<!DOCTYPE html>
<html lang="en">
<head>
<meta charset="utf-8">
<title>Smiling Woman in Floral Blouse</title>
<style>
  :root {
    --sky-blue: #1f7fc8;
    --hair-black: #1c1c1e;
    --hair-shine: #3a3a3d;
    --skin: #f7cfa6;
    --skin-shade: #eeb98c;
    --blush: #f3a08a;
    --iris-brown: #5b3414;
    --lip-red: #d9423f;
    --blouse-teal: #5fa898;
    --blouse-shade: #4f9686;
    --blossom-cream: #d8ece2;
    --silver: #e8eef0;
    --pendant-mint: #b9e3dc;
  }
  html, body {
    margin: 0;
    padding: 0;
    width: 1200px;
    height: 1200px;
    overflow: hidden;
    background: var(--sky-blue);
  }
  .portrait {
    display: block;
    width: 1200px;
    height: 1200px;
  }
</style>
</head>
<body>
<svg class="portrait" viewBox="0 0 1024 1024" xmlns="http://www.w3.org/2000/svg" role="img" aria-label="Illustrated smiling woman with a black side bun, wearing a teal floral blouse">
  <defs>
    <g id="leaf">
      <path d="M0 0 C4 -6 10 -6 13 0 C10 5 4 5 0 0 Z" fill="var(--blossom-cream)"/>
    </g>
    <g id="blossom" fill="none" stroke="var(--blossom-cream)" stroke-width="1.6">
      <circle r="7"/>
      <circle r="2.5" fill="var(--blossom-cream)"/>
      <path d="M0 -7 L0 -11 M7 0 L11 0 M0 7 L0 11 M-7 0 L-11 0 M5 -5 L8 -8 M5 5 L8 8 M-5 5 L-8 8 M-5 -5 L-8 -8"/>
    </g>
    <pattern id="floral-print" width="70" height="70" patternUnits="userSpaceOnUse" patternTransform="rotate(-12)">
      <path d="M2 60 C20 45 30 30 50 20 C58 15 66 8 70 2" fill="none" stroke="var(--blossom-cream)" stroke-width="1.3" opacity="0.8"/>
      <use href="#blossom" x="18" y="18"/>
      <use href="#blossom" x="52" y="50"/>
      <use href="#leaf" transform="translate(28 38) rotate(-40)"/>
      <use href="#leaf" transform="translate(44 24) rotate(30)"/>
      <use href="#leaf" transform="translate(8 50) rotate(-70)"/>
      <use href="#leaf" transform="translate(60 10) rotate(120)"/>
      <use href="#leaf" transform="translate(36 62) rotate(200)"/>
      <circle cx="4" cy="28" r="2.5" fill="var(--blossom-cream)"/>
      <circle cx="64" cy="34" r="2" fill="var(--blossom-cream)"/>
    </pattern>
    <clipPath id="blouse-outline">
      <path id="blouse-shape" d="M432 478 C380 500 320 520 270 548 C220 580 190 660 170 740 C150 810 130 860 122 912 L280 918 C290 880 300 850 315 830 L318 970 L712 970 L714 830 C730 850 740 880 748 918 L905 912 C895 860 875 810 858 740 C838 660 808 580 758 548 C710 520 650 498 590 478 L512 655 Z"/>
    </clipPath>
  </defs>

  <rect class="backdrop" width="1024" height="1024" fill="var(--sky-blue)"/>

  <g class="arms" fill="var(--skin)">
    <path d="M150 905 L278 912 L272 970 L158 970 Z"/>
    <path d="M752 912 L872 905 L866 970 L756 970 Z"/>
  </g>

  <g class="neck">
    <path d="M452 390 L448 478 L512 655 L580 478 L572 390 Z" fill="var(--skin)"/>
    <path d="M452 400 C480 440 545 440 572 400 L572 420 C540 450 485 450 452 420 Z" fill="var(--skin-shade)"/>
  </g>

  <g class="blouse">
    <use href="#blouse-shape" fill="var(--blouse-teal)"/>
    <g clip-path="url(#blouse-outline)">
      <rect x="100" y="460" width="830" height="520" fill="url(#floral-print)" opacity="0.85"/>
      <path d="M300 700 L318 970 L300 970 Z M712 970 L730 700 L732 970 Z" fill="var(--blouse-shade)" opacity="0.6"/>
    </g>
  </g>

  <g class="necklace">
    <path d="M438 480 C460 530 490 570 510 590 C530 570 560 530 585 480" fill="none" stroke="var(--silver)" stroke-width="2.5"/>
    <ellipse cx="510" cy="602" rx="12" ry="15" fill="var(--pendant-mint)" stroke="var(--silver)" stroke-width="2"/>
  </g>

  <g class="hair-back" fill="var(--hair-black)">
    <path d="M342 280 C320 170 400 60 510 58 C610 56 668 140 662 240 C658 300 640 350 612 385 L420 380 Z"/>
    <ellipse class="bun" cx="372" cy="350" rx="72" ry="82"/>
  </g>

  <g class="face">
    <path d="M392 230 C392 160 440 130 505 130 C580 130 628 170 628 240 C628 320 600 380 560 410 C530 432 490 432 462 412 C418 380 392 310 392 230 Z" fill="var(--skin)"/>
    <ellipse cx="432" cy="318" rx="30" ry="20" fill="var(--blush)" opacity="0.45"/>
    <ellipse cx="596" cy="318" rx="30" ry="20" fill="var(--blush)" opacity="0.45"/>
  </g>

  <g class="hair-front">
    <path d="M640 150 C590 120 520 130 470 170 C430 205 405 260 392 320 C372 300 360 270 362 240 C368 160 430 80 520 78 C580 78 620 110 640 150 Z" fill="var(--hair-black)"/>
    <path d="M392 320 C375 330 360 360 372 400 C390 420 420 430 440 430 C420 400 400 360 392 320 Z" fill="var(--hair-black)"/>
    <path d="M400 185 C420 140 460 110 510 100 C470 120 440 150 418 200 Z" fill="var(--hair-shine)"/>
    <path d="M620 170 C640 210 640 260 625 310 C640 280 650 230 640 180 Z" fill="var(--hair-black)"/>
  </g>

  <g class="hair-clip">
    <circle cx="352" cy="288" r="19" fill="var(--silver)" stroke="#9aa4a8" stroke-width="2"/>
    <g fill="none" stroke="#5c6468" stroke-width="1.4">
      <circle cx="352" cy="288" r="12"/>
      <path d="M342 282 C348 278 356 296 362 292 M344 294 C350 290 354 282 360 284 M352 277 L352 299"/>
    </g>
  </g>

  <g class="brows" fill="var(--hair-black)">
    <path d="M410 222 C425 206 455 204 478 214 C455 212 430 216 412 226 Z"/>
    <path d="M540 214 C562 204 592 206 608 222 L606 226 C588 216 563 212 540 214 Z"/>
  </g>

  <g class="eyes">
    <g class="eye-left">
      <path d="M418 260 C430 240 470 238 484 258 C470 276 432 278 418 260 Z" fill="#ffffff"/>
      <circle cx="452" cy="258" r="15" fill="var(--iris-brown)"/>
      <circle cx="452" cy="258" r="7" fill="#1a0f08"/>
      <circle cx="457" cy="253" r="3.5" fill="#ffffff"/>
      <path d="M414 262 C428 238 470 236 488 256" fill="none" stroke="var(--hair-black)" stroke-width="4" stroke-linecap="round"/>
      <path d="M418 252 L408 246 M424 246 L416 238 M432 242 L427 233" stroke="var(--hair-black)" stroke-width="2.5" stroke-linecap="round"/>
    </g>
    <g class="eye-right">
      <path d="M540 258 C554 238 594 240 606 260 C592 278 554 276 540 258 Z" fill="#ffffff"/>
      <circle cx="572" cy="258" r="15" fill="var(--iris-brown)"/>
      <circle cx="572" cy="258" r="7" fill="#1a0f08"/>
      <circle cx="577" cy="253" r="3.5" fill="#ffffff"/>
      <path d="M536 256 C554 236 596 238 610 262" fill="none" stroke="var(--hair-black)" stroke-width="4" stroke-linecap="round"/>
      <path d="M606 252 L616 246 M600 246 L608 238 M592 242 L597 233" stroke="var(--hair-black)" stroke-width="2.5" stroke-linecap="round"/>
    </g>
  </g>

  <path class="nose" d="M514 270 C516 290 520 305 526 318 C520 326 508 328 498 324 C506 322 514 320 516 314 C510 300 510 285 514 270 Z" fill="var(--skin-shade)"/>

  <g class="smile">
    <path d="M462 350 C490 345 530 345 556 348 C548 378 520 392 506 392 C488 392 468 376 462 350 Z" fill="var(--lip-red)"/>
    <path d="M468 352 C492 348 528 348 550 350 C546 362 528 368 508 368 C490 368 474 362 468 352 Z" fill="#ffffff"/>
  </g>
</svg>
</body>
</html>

__PROBLEM__: In the listing above, start at the line with "282 C348 278", go on through the line with "222 C425 206", and copy each of those lines exactly; leave out all the rest.

__RESULT OF THE EXERCISE__:
      <path d="M342 282 C348 278 356 296 362 292 M344 294 C350 290 354 282 360 284 M352 277 L352 299"/>
    </g>
  </g>

  <g class="brows" fill="var(--hair-black)">
    <path d="M410 222 C425 206 455 204 478 214 C455 212 430 216 412 226 Z"/>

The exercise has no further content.